By the spring of 1927, the technology, money and pool of design and piloting talent had reached a critical mass. Clearly someone would soon fly from New York to Paris nonstop and capture the $25,000 Orteig Prize, unclaimed since 1919. By then World War I had transformed the image of aviators from eccentric flying fools to dashing “knights of the air.” The Jazz Age publicity machine, newly augmented by radio and newsreels, prepared to catapult to unprecedented fame whoever crossed the Atlantic first. Notable candidates included the Italian Francesco de Pinedo, Frenchmen René Fonck, Charles Nungesser and François Coli, Americans Charles Levine, Bert Acosta, Clarence Chamberlin, Noel Davis, Floyd Bennett and Richard E. Byrd, the polar explorer already accustomed to the “hero business.” And, of course, a young mail pilot and his plane, Spirit of St. Louis. The glare attending Charles Lindbergh’s triumph has all but obscured his rivals, almost every one of whom was better known, better equipped, more experienced and at least as able. Without diminishing the Lone Eagle’s achievement, Jackson (The Thief at the End of the World: Rubber, Power, and the Seeds of Empire, 2008, etc.) makes clear the “cult of Lindbergh” would have evaporated had he not won, and that a combination of skill, luck and the misfortunes of his competitors allowed him to survive the “Great Atlantic Derby” and relegate his competitors to footnotes. Jackson rescues the stories of these and other fliers, some of them killed, the rest severely marked by the great race.
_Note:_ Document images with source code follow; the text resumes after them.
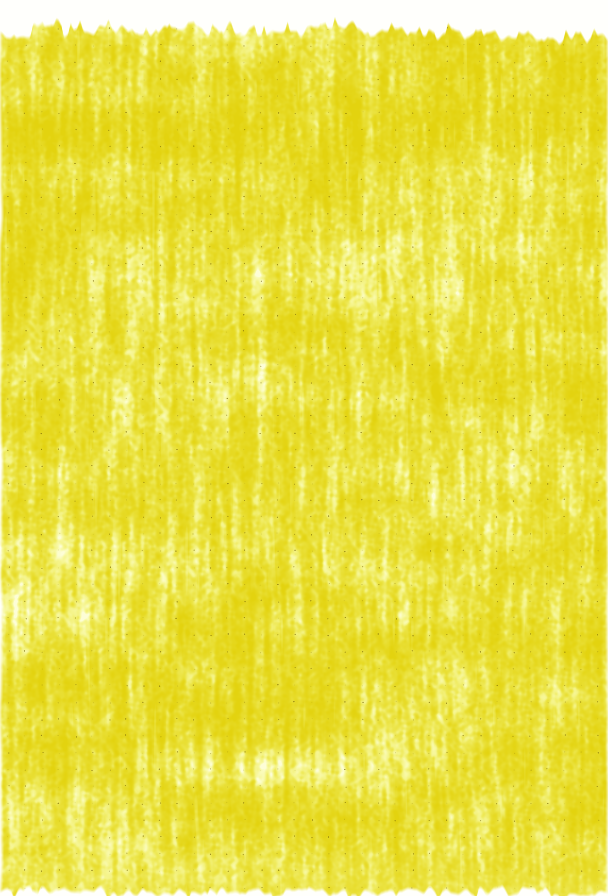
Give the GLSL for this texture, as a WebGL 1 fragment shader.

```glsl
precision highp float;
uniform vec2 u_resolution;

float hash(vec2 p) {
  vec3 q = fract(vec3(p.xyx) * vec3(0.1031, 0.1030, 0.0973));
  q += dot(q, q.yzx + 33.33);
  return fract((q.x + q.y) * q.z);
}

float noise(vec2 p) {
  vec2 i = floor(p), f = fract(p);
  f = f * f * (3.0 - 2.0 * f);
  return mix(mix(hash(i), hash(i + vec2(1.0, 0.0)), f.x),
             mix(hash(i + vec2(0.0, 1.0)), hash(i + vec2(1.0, 1.0)), f.x), f.y);
}

// Noise centred on zero, with its own frequency and seed
float layer(vec2 p, vec2 frequency, float seed) {
  return noise(p * frequency + seed) - 0.5;
}

// Uneven stroke ends of mixed width, with a few longer spikes
float tipLength(float x, float seed) {
  float spike = noise(vec2(x * 190.0, seed + 31.0));
  return layer(vec2(x, 0.0), vec2(125.0, 0.0), seed) + 0.7 * spike * spike * spike;
}

// Share of paper left bare between the vertical strokes
float bareness(vec2 p) {
  vec2 q = p + vec2(0.005 * layer(p, vec2(9.0, 7.0), 71.0), 0.0);
  float stroke = 1.15 * layer(q, vec2(165.0, 13.0), 11.0)
               + 0.9 * layer(q, vec2(240.0, 34.0), 23.0)
               + 0.5 * layer(q, vec2(75.0, 9.0), 31.0);
  vec2 turned = vec2(0.8 * p.x + 0.6 * p.y, 0.8 * p.y - 0.6 * p.x);
  float grain = 0.85 * layer(turned, vec2(250.0), 37.0)
              + 0.7 * layer(p, vec2(215.0, 150.0), 47.0);
  float band = 1.0 * layer(p, vec2(3.5, 21.0), 43.0)
             + 0.75 * layer(p, vec2(14.0, 36.0), 59.0)
             + 0.5 * layer(p, vec2(5.0, 6.0), 67.0);
  float gaps = smoothstep(0.82, 1.0, noise(q * vec2(150.0, 20.0) + 83.0));
  return 0.222 * exp(stroke + grain + band) + 0.12 * gaps;
}

// Yellow pigment thinning to white paper
vec3 pigment(float bare) {
  float cover = 1.0 - bare;
  return vec3(1.0 - 0.12 * pow(cover, 1.4), 1.0 - 0.195 * pow(cover, 1.9), bare);
}

void main() {
  vec2 p = gl_FragCoord.xy / u_resolution.y;
  float width = u_resolution.x / u_resolution.y;
  float pixel = 1.0 / u_resolution.y;
  float soft = max(0.003, pixel);

  // Ragged outline of the shaded area
  float top = 0.964 - 0.009 * smoothstep(0.4, 0.62, p.x)
            + 0.014 * tipLength(p.x, 5.0) + 0.006 * layer(p, vec2(16.0, 0.0), 7.0);
  float bottom = 0.005 - 0.010 * tipLength(p.x, 9.0)
               + 0.008 * layer(p, vec2(12.0, 0.0), 13.0);
  float sideWobble = 0.003 * noise(vec2(p.y * 25.0, 3.0));
  float inside = smoothstep(-soft, soft, top - p.y)
               * smoothstep(-soft, soft, p.y - bottom)
               * smoothstep(-soft, soft, p.x - sideWobble)
               * smoothstep(-soft, soft, width - p.x - 0.5 * sideWobble);

  // Paler tone near the lower stroke ends, with the brightest gaps held back
  float bare = bareness(p) + 0.10 * (1.0 - smoothstep(0.0, 0.06, p.y));
  bare -= 0.45 * max(bare - 0.5, 0.0);
  vec3 color = pigment(clamp(bare, 0.06, 0.84));

  // Faint grid of dark pinpricks
  vec2 grid = p / 0.0188;
  vec2 cell = floor(grid);
  vec2 shift = 0.12 * (vec2(hash(cell + 17.0), hash(cell + 29.0)) - 0.5);
  float dotDistance = length(fract(grid) - 0.5 - shift) * 0.0188;
  float prick = 1.0 - smoothstep(0.0003, max(pixel * 0.6, 0.0012), dotDistance);
  float strength = hash(cell + 41.0);
  color = mix(color, vec3(0.45, 0.38, 0.02), prick * mix(0.08, 0.65, strength * strength));

  gl_FragColor = vec4(mix(vec3(1.0, 1.0, 0.99), color, inside), 1.0);
}
```
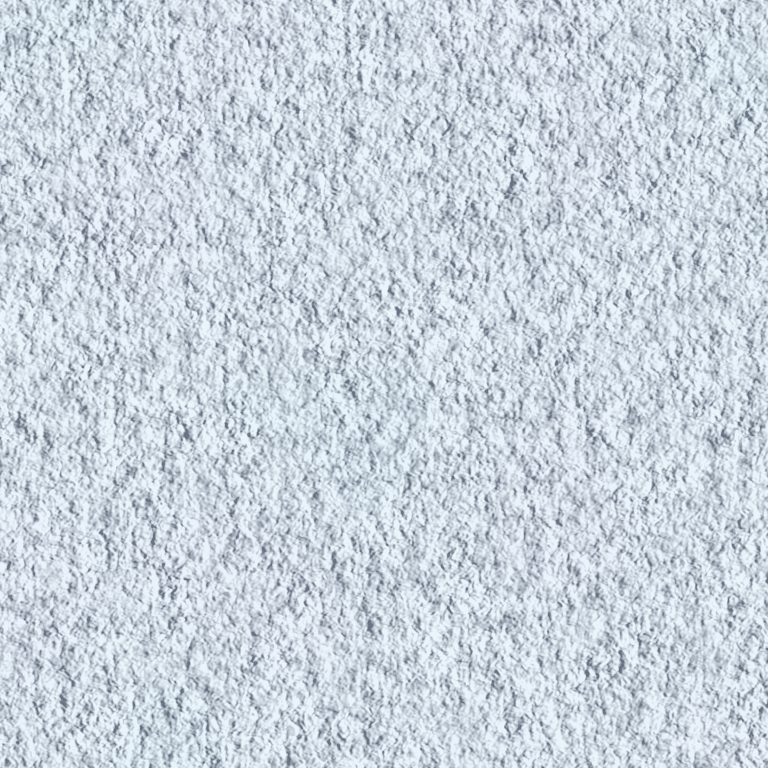
Give the GLSL for this texture, as a three.js fragment shader.

```glsl
// Rough white stucco under cool raking light from the side.
// A height field of packed domes, lumps and fine crumbs is sampled twice along
// the light direction; its slope and depth choose a tone from shadow to glare.

varying vec2 vUv;

const vec2 TO_LIGHT = vec2(0.98, 0.17);
const float LIGHT_STEP = 0.00175;
const vec3 SHADOW_COLOR = vec3(0.51, 0.55, 0.605);
const vec3 LIT_COLOR = vec3(0.89, 0.93, 0.962);

// Random vector in -1..1 for a lattice point, without sine.
vec2 hashVector(vec2 cell) {
  vec3 q = fract(cell.xyx * vec3(0.1031, 0.1030, 0.0973));
  q += dot(q, q.yzx + 33.33);
  return fract((q.xx + q.yz) * q.zy) * 2.0 - 1.0;
}

float cornerRamp(vec2 cell, vec2 local, vec2 corner) {
  return dot(hashVector(cell + corner), local - corner);
}

// Gradient noise around zero, with a standard deviation near 0.18.
float gradientNoise(vec2 p) {
  vec2 cell = floor(p);
  vec2 f = fract(p);
  vec2 s = f * f * f * (f * (f * 6.0 - 15.0) + 10.0);
  float low = mix(cornerRamp(cell, f, vec2(0.0)),
                  cornerRamp(cell, f, vec2(1.0, 0.0)), s.x);
  float high = mix(cornerRamp(cell, f, vec2(0.0, 1.0)),
                   cornerRamp(cell, f, vec2(1.0)), s.x);
  return mix(low, high, s.y);
}

// Union of scattered round grains of random height, one per cell.
float packedDomes(vec2 p) {
  vec2 cell = floor(p);
  vec2 f = fract(p);
  float top = -1.0;
  for (int j = -1; j <= 1; j++) {
    for (int i = -1; i <= 1; i++) {
      vec2 offset = vec2(float(i), float(j));
      vec2 center = offset + 0.5 + 0.45 * hashVector(cell + offset);
      float peak = 0.2 + 0.2 * hashVector(cell + offset + 171.0).x;
      vec2 d = f - center;
      top = max(top, peak - 0.9 * dot(d, d));
    }
  }
  return top;
}

float plasterHeight(vec2 p) {
  float lumps = gradientNoise(p * 38.0 + 5.4);
  float grains = packedDomes(p * 85.0 + 7.3);
  float crumbs = gradientNoise(p * 120.0 + 31.7);
  float grit = gradientNoise(p * 240.0 + 83.1);
  return lumps + 0.75 * grains + 0.65 * crumbs + 0.45 * grit;
}

// Bends the domain so that the grains get uneven outlines.
vec2 warp(vec2 p, float frequency, float amount) {
  vec2 q = p * frequency;
  return p + amount * vec2(gradientNoise(q + 11.9), gradientNoise(q + 57.4));
}

// Slope-weighted exposure: bright faces level off, shadows fall away.
float exposure(float light) {
  float z = clamp(light, -2.6, 2.3);
  return min(0.855 + 0.105 * z - 0.02 * z * z, 0.955);
}

void main() {
  // Relief on both sides of the point, along the light
  vec2 p = warp(vUv, 45.0, 0.004);
  float nearHeight = plasterHeight(p + TO_LIGHT * LIGHT_STEP);
  float farHeight = plasterHeight(p - TO_LIGHT * LIGHT_STEP);
  float slope = (farHeight - nearHeight) / 0.215;
  float depth = (0.5 * (nearHeight + farHeight) - 0.06) / 0.25;

  // Broad patches of rougher and smoother plaster
  float roughness = 1.0 + 0.5 * gradientNoise(vUv * 13.0 + 3.7);
  float patchLight = 0.5 * gradientNoise(vUv * 9.0 + 21.2);
  float light = roughness * (0.92 * slope + 0.4 * depth) + patchLight;

  // Tone to colour, with a faint drift between cool and neutral
  float tone = (exposure(light) - SHADOW_COLOR.g)
             / (LIT_COLOR.g - SHADOW_COLOR.g);
  vec3 color = mix(SHADOW_COLOR, LIT_COLOR, tone);
  float drift = gradientNoise(vUv * 4.0 + 45.6);
  color += drift * vec3(0.01, -0.004, 0.0);

  gl_FragColor = vec4(clamp(color, 0.0, 1.0), 1.0);
}
```
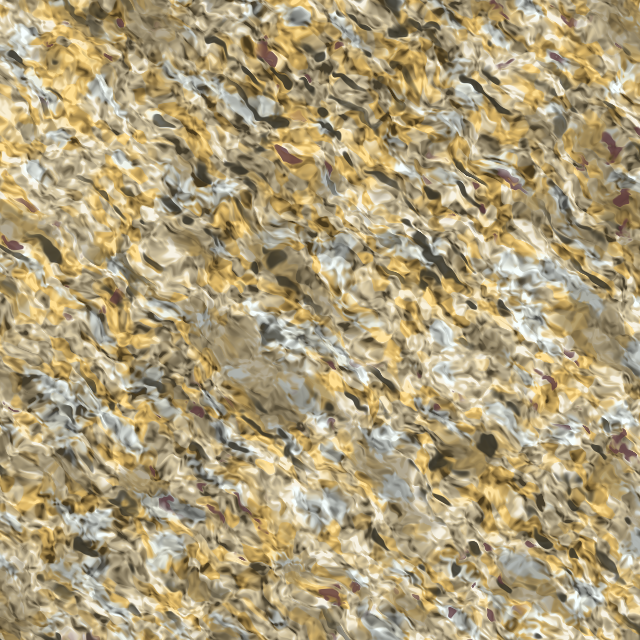
This texture is drawn by a Shadertoy shader. Its source:

```glsl
// Polished golden granite: soft-edged crystals and fine mottling, stretched
// along a diagonal grain that falls to the right. Noise masks add gold stain,
// smoky veins, dark mica streaks, garnet specks and pale quartz.

float hash(vec2 p) {
    return fract(sin(dot(p, vec2(127.1, 311.7))) * 43758.5453);
}

float noise(vec2 p) {
    vec2 i = floor(p), f = fract(p);
    f = f * f * (3.0 - 2.0 * f);
    float low = mix(hash(i), hash(i + vec2(1, 0)), f.x);
    float high = mix(hash(i + vec2(0, 1)), hash(i + vec2(1, 1)), f.x);
    return mix(low, high, f.y);
}

// Jittered cells blended by distance: x is crystal tone, y is its stain
vec2 crystals(vec2 p) {
    vec2 cell = floor(p), sum = vec2(0);
    float total = 0.0;
    for (int y = -1; y <= 1; y++)
    for (int x = -1; x <= 1; x++) {
        vec2 id = cell + vec2(x, y);
        vec2 center = id + vec2(hash(id), hash(id + 57.0));
        vec2 d = p - center;
        float weight = exp(-18.0 * dot(d, d)) + 1e-6;
        sum += weight * vec2(hash(id + 113.0), hash(id + 171.0));
        total += weight;
    }
    return sum / total;
}

// Shade of the stone from shadow to highlight
vec3 stoneRamp(float t) {
    vec3 c = mix(vec3(0.27, 0.24, 0.17), vec3(0.54, 0.49, 0.38), smoothstep(0.0, 0.33, t));
    c = mix(c, vec3(0.72, 0.67, 0.55), smoothstep(0.28, 0.56, t));
    c = mix(c, vec3(0.85, 0.79, 0.64), smoothstep(0.52, 0.76, t));
    return mix(c, vec3(0.97, 0.95, 0.89), smoothstep(0.72, 1.0, t));
}

void mainImage(out vec4 fragColor, in vec2 fragCoord) {
    vec2 uv = fragCoord / min(iResolution.x, iResolution.y);

    // Rotate so x runs along the grain, then roughen the outlines
    vec2 p = mat2(0.75, 0.66, -0.66, 0.75) * uv + 3.0;
    p += 0.022 * (vec2(noise(p * 17.0), noise(p * 17.0 + 40.0)) - 0.5);
    p += 0.009 * (vec2(noise(p * 75.0 + 9.0), noise(p * 75.0 + 80.0)) - 0.5);

    float broad = noise(p * vec2(6, 10) + 5.0);
    float medium = noise(p * vec2(70, 105));
    float fine = noise(p * vec2(150, 215) + 31.0);
    vec2 crystal = crystals(p * vec2(42, 68));

    // Mottled crystal tone
    float tone = 0.6 + 0.3 * (broad - 0.5) + 0.55 * (crystal.x - 0.5)
               + 0.6 * (medium - 0.5) + 0.6 * (fine - 0.5);
    vec3 color = stoneRamp(tone);

    // Gold iron stain
    float stain = 0.55 * crystal.y + 0.45 * noise(p * vec2(18, 26) + 71.0);
    color *= mix(vec3(1), vec3(1.03, 0.92, 0.64), smoothstep(0.42, 0.72, stain));

    // Smoky brown veins
    float smoke = noise(p * vec2(11, 26) + 17.0) + 0.3 * (medium - 0.5);
    color = mix(color, vec3(0.47, 0.42, 0.31), 0.55 * smoothstep(0.62, 0.85, smoke));

    // Pale blue-grey quartz
    float quartz = noise(p * vec2(20, 32) + 93.0) + 0.25 * (fine - 0.5);
    float brightness = dot(color, vec3(0.3, 0.59, 0.11));
    vec3 quartzColor = brightness * vec3(0.97, 1.02, 1.03) + 0.05;
    color = mix(color, quartzColor, 0.8 * smoothstep(0.66, 0.84, quartz));

    // Dark mica streaks, gathered in clusters
    float mica = noise(p * vec2(24, 64) + 151.0) + 0.4 * (medium - 0.5);
    float cluster = smoothstep(0.3, 0.6, noise(p * vec2(9, 14) + 201.0));
    color = mix(color, vec3(0.19, 0.18, 0.14), 0.85 * cluster * smoothstep(0.72, 0.88, mica));

    // Sparse garnet specks
    float garnet = noise(p * vec2(36, 52) + 251.0) + 0.2 * (fine - 0.5);
    float garnetZone = smoothstep(0.55, 0.7, noise(p * 8.0 + 301.0));
    color = mix(color, vec3(0.35, 0.21, 0.23), 0.8 * garnetZone * smoothstep(0.78, 0.88, garnet));

    fragColor = vec4(clamp(color, 0.0, 1.0), 1.0);
}
```
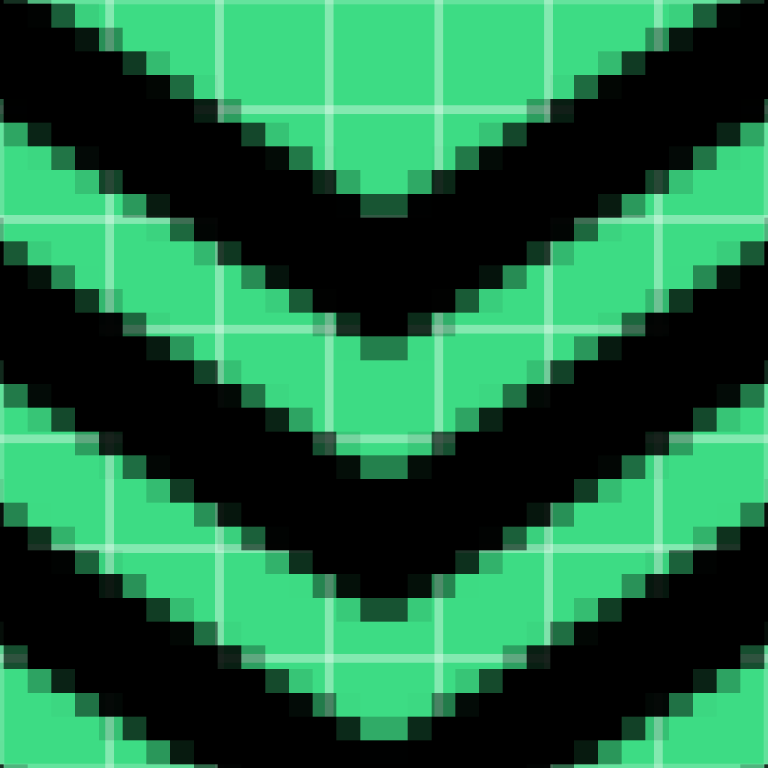
Reproduce this pattern procedurally as a three.js fragment shader.

```glsl
// Blocky black chevrons stacked over a green field with a pale seven by seven grid.
varying vec2 vUv;

// Black coverage of one square block, averaged over thin columns; p in block units from the centre.
float chevronBlock(vec2 p) {
  vec2 block = floor(p) + 0.5;
  float coverage = 0.0;
  for (int i = 0; i < 8; i++) {
    float x = block.x + (float(i) + 0.5) / 8.0 - 0.5;
    float depth = 7.31 + 0.612 * abs(x) - block.y;  // below the top chevron's upper edge
    float local = mod(depth + 2.0, 11.2) - 2.0;
    float band = clamp(min(local, 6.04 - local) + 0.5, 0.0, 1.0);
    coverage += band * step(-2.0, depth);           // nothing above the top chevron
  }
  return coverage / 8.0;
}

// Opacity of the grid lines across one axis, fainter along the canvas border.
float gridLine(float t, float pixel) {
  float nearest = floor(t * 7.0 + 0.5);
  float dist = abs(t - nearest / 7.0);
  float line = 1.0 - smoothstep(-0.5, 0.5, (dist - 0.0057) / pixel);
  float inner = step(0.5, nearest) * step(nearest, 6.5);
  return line * mix(0.2, 0.36, inner);
}

void main() {
  vec2 pixel = max(fwidth(vUv), vec2(0.00001));

  // Green field with translucent white lines that build up where they cross
  float clear = (1.0 - gridLine(vUv.x, pixel.x)) * (1.0 - gridLine(vUv.y, pixel.y));
  vec3 color = mix(vec3(1.0), vec3(0.24, 0.863, 0.518), clear);

  // Chevrons, supersampled so that the block edges stay smooth
  float black = 0.0;
  for (int j = 0; j < 3; j++) {
    for (int i = 0; i < 3; i++) {
      vec2 offset = (vec2(float(i), float(j)) - 1.0) / 3.0;
      black += chevronBlock((vUv - 0.5 + offset * pixel) / 0.03094) / 9.0;
    }
  }

  gl_FragColor = vec4(color * (1.0 - black), 1.0);
}
```
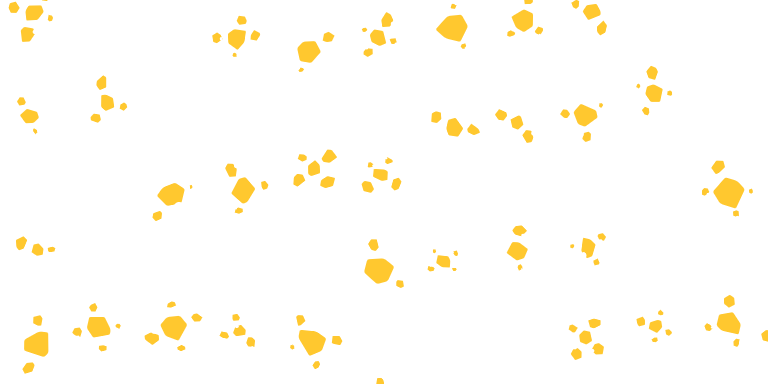
Reproduce this pattern procedurally as a Shadertoy shader.

```glsl
const vec3 PAPER = vec3(1.0);
const vec3 AMBER = vec3(1.0, 0.784, 0.184);
const vec2 SLOT = vec2(0.18, 0.205);       // cluster spacing, canvas heights
const float RUN_PERIOD = 8.0;              // slots from one chain to the next
const float RUN_LENGTH = 4.3;              // mean filled slots in a chain
const float DRIFT = 0.045;                 // vertical wander of a chain
const vec2 MAIN_RADIUS = vec2(0.014, 0.038);
const vec2 CHIP_RADIUS = vec2(0.005, 0.019);
const float GAP = 0.007;
const float BITE_CHANCE = 0.25;
const int SIDES = 6;
const float TAU = 6.2831853;

float hash(vec2 p) {
    vec3 q = fract(p.xyx * 0.1031);
    q += dot(q, q.yzx + 33.33);
    return fract((q.x + q.y) * q.z);
}

vec2 direction(float angle) {
    return vec2(cos(angle), sin(angle));
}

float smoothMax(float a, float b, float k) {
    float h = max(k - abs(a - b), 0.0) / k;
    return max(a, b) + 0.25 * h * h * k;
}

// Distance to an irregular, slightly rounded chip
float grain(vec2 p, float radius, float seed) {
    float reach = length(p) - 1.6 * radius;
    if (reach > 0.01) return reach;

    float turn = TAU * hash(vec2(seed, 1.0));
    vec2 axis = direction(turn);
    vec2 q = vec2(dot(p, axis), dot(p, vec2(-axis.y, axis.x)));
    q.x *= mix(1.0, 1.35, hash(vec2(seed, 2.0)));

    float d = -radius;
    for (int i = 0; i < SIDES; i++) {
        float n = float(i);
        float angle = TAU * (n + 0.6 * hash(vec2(seed, n + 10.0))) / float(SIDES);
        float side = radius * mix(0.78, 1.08, hash(vec2(seed, n + 20.0)));
        d = smoothMax(d, dot(q, direction(angle)) - side, 0.15 * radius);
    }

    // Occasional notch in the rim
    if (hash(vec2(seed, 3.0)) < BITE_CHANCE) {
        vec2 notch = 1.05 * radius * direction(TAU * hash(vec2(seed, 4.0)));
        d = smoothMax(d, 0.32 * radius - length(q - notch), 0.1 * radius);
    }
    return d;
}

// One main grain ringed by smaller chips
float cluster(vec2 p, float seed) {
    float mainRadius = mix(MAIN_RADIUS.x, MAIN_RADIUS.y, hash(vec2(seed, 5.0)));
    float d = grain(p, mainRadius, seed);
    float count = 2.0 + floor(3.0 * hash(vec2(seed, 6.0)));
    float start = TAU * hash(vec2(seed, 7.0));
    for (float k = 0.0; k < count; k++) {
        float chipSeed = seed + 0.37 + 5.13 * (k + 1.0);
        float radius = mix(CHIP_RADIUS.x, CHIP_RADIUS.y, hash(vec2(chipSeed, 8.0)));
        float angle = start + TAU * (k + 0.35 * hash(vec2(chipSeed, 9.0))) / count;
        float orbit = 1.15 * (mainRadius + radius) + GAP;
        d = min(d, grain(p - orbit * direction(angle), radius, chipSeed));
    }
    return d;
}

// Chains occupy staggered runs of slots in every row
bool occupied(vec2 slot) {
    float shift = 3.0 * slot.y + floor(2.0 * hash(vec2(slot.y, 41.0)));
    float run = RUN_LENGTH + 1.6 * (hash(vec2(slot.y, 43.0)) - 0.5);
    return mod(slot.x + shift, RUN_PERIOD) < run;
}

void mainImage(out vec4 fragColor, in vec2 fragCoord) {
    vec2 p = fragCoord / iResolution.y;
    vec2 home = floor(p / SLOT);
    float d = 1.0;

    // Clusters in the surrounding slots
    for (int j = -1; j <= 1; j++) {
        for (int i = -1; i <= 1; i++) {
            vec2 slot = home + vec2(i, j);
            if (!occupied(slot)) continue;
            float seed = 17.0 * slot.x + 271.0 * slot.y + 900.0;
            vec2 jitter = vec2(hash(slot + 51.0), hash(slot + 87.0)) - 0.5;
            vec2 center = (slot + 0.5) * SLOT + 0.03 * jitter;
            center.y += DRIFT * sin(0.8 * slot.x + 2.0 * slot.y);
            d = min(d, cluster(p - center, seed));
        }
    }

    float coverage = clamp(0.5 - d * iResolution.y, 0.0, 1.0);
    fragColor = vec4(mix(PAPER, AMBER, coverage), 1.0);
}
```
Throughout, he folds in unfailingly apt observations about the psychology of aviators, the peculiar mix of wealth and want that characterized the 1920s, the hunger for heroes, the role of chance and the turbocharging effect of mass media.
With stirring detail and perceptive insight about the pilots and the public, Jackson recaptures the tone and tenor of a frantic era’s national obsession.